Start of Data extract

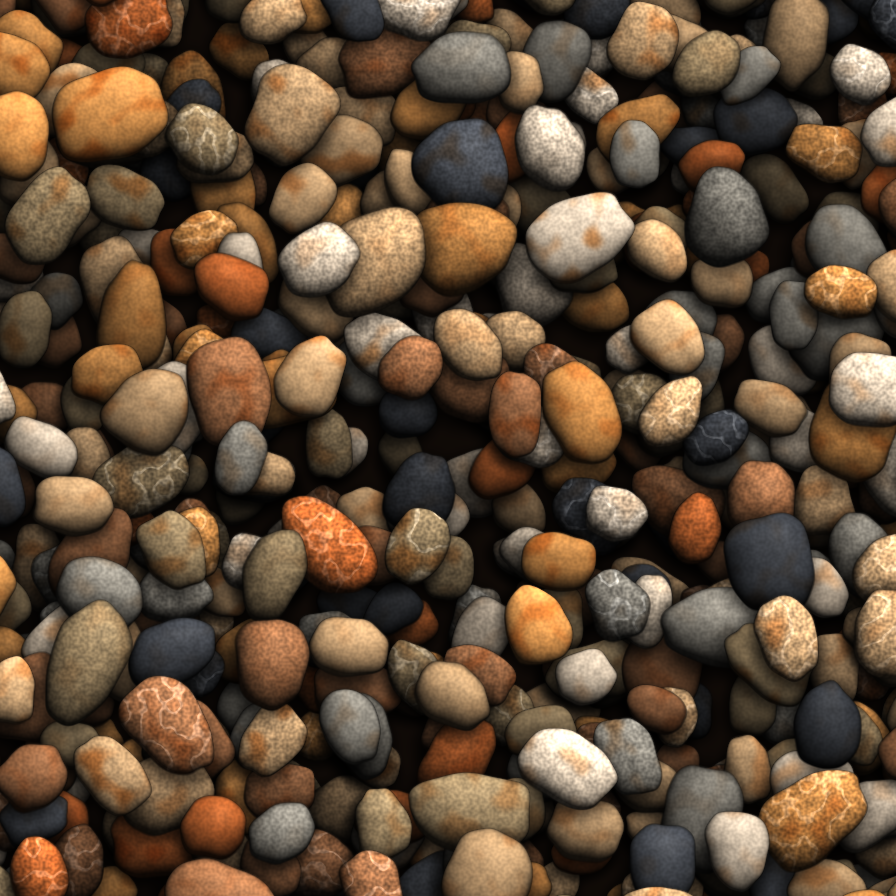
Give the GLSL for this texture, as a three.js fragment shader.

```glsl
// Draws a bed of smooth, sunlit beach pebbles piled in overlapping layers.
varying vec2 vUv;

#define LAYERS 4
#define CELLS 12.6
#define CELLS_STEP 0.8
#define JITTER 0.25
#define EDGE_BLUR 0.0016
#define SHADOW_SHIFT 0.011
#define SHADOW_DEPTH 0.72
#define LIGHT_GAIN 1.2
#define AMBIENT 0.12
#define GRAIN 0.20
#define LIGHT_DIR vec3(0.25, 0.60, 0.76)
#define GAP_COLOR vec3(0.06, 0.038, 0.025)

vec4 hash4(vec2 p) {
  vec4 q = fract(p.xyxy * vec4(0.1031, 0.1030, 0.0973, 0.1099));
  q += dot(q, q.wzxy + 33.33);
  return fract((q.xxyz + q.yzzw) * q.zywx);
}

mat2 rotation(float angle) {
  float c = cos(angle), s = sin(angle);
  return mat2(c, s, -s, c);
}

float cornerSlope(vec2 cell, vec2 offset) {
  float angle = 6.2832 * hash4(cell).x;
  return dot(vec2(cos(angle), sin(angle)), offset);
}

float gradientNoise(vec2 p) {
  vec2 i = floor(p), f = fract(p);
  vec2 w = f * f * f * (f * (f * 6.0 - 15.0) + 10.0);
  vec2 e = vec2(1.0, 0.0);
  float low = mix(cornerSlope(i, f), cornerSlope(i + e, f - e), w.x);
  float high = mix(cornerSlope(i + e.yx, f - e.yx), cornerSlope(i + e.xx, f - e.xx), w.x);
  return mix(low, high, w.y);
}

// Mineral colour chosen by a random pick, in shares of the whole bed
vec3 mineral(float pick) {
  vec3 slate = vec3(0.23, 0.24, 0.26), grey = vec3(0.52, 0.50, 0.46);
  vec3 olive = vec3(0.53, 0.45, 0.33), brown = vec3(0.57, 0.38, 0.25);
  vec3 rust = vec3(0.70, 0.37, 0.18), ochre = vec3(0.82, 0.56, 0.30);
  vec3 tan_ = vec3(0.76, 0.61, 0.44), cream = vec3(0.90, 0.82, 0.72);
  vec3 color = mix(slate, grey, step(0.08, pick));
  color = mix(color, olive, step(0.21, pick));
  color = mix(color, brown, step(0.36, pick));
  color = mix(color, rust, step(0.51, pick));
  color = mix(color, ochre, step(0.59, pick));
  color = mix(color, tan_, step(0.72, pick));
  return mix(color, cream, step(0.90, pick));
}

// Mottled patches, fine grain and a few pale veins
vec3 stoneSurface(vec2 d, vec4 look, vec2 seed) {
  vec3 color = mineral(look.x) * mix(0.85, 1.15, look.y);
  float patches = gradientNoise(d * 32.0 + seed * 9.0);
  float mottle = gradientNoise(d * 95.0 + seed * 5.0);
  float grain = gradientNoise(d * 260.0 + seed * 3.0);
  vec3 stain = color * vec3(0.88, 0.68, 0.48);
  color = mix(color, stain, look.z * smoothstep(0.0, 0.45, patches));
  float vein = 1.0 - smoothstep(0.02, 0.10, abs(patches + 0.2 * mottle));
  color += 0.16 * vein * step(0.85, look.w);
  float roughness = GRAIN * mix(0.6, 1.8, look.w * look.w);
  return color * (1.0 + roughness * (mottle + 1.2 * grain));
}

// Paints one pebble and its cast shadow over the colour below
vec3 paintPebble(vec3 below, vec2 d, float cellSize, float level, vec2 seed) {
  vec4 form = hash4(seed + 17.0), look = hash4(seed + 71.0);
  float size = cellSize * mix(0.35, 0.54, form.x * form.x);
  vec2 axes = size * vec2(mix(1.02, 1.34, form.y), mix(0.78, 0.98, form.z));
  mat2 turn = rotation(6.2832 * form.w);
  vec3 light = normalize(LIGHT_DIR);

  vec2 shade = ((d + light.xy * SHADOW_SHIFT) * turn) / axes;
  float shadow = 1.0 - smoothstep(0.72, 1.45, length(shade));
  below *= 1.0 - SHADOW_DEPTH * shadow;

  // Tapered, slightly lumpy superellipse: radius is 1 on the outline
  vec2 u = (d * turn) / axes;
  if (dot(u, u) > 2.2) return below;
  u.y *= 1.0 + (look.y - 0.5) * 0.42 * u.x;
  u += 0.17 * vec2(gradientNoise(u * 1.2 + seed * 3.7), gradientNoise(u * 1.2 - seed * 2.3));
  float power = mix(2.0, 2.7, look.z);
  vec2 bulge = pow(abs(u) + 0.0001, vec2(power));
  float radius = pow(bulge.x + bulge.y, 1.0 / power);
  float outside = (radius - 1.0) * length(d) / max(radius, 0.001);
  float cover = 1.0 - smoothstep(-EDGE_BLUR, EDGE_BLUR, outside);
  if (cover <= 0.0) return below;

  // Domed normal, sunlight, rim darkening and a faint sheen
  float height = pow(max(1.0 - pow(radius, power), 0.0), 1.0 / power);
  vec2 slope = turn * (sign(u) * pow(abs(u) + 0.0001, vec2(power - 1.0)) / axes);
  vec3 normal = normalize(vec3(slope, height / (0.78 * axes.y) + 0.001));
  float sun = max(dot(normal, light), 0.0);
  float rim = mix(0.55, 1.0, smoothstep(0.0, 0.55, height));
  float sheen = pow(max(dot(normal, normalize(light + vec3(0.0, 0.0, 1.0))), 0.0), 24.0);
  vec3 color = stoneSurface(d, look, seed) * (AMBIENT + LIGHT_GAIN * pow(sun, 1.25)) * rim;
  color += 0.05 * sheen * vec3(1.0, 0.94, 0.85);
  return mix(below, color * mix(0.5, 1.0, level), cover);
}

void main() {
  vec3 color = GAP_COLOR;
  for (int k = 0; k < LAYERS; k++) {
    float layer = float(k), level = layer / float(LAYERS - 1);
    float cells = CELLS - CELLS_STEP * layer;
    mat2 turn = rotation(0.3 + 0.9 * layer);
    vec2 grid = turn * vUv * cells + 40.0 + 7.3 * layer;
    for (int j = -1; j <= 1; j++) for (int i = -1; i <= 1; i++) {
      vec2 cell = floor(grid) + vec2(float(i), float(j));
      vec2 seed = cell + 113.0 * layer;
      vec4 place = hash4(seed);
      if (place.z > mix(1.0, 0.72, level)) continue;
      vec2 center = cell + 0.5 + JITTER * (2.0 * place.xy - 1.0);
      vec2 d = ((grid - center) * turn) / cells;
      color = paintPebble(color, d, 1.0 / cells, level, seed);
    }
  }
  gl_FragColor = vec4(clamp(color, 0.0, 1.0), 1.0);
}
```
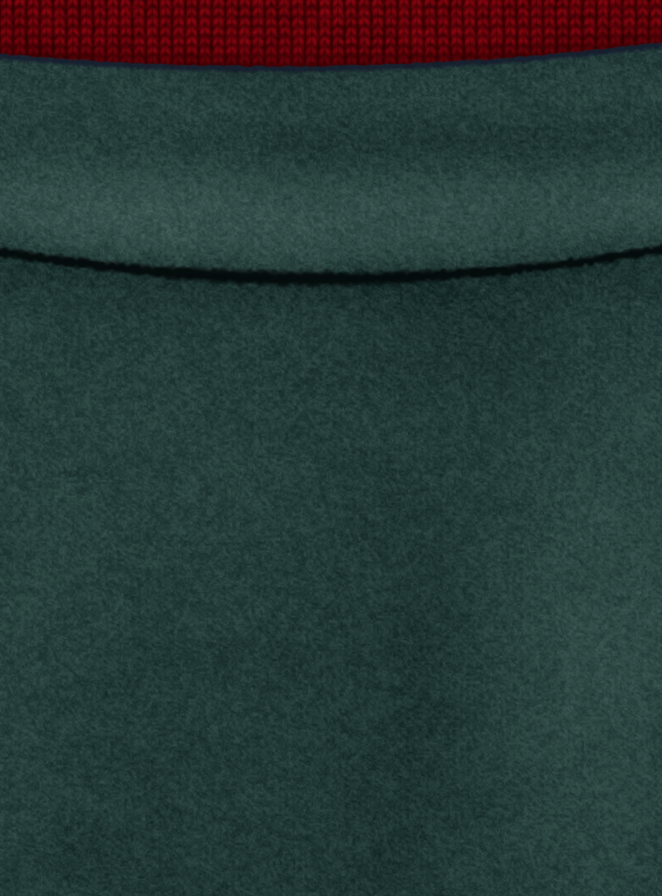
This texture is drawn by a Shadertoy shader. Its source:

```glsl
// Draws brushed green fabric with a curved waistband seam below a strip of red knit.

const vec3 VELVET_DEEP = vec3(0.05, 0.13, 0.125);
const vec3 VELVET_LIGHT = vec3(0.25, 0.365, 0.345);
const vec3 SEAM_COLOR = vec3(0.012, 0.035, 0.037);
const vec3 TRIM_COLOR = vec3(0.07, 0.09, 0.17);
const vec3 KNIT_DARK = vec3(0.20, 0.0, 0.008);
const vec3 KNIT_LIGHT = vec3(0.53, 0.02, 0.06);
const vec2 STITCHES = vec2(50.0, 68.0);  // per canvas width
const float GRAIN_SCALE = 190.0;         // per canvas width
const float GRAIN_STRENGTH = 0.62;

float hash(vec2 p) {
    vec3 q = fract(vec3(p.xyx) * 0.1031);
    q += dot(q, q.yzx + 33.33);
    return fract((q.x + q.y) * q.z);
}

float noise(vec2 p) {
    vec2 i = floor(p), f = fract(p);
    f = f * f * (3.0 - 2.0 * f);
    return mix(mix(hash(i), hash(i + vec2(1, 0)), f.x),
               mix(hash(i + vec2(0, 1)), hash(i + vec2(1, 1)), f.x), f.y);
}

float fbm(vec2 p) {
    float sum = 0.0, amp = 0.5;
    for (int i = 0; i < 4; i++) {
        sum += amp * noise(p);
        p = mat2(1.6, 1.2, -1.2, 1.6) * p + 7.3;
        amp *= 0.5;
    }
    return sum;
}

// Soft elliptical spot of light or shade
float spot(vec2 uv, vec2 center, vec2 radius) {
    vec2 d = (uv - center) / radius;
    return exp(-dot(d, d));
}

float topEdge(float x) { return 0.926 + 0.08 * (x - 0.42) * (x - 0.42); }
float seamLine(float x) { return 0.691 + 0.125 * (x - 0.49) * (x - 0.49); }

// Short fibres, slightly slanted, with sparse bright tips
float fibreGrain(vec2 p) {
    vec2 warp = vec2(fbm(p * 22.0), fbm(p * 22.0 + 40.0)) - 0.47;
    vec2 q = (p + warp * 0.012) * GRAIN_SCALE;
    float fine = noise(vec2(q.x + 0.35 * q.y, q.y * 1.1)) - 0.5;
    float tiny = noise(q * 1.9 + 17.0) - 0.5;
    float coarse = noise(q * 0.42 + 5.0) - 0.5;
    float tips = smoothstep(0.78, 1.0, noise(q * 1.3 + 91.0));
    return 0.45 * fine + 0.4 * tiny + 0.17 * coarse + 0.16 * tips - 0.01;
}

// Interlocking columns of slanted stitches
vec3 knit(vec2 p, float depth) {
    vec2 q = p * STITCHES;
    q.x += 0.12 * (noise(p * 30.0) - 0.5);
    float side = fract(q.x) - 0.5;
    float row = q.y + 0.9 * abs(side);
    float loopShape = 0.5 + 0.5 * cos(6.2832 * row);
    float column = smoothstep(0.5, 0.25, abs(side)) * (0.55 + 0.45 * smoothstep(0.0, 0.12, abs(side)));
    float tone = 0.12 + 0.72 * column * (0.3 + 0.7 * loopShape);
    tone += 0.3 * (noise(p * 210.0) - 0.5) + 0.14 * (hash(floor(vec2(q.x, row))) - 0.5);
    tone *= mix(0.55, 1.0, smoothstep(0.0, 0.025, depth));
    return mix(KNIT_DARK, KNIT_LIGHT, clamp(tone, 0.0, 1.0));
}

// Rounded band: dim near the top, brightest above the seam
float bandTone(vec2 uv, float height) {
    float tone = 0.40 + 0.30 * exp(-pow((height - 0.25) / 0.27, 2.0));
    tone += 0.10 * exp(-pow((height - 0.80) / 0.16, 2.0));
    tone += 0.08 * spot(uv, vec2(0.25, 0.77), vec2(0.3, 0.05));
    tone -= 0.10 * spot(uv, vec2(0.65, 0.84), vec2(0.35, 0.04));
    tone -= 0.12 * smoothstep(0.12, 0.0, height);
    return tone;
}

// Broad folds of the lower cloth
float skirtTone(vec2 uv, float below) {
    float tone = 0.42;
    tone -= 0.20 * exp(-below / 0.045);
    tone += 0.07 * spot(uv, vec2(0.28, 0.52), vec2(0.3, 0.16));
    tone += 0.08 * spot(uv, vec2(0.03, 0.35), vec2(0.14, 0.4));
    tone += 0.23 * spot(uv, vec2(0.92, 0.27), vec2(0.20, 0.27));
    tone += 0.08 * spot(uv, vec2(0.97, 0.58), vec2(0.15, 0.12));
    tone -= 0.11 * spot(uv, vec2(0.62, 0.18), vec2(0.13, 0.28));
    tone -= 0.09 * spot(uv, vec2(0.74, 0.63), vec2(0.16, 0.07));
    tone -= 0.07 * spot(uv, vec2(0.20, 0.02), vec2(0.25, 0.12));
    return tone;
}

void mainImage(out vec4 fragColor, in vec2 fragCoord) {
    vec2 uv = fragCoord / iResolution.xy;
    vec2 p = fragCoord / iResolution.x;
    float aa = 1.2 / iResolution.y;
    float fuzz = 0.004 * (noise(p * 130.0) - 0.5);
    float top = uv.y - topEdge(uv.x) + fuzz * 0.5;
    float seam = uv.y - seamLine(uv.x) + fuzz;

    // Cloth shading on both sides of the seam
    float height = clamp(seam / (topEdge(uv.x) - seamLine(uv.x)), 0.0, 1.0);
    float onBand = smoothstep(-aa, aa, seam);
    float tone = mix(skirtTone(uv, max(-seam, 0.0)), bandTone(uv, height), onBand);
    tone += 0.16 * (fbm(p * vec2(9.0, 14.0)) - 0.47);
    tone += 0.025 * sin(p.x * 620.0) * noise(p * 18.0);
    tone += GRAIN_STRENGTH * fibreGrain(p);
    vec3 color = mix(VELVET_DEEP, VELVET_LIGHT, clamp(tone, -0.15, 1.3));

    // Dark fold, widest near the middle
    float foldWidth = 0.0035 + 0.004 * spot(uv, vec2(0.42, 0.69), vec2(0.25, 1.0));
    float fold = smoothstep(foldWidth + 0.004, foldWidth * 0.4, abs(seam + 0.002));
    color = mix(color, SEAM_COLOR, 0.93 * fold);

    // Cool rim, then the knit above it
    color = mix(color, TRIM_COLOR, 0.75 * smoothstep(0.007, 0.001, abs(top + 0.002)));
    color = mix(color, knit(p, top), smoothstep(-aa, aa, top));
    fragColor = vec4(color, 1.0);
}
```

End of Data extract

> _Problem to solve_:
Find the lines in the data that hold the word "seed". Reply with how many there are and nothing more.

> _Problem solution_:
11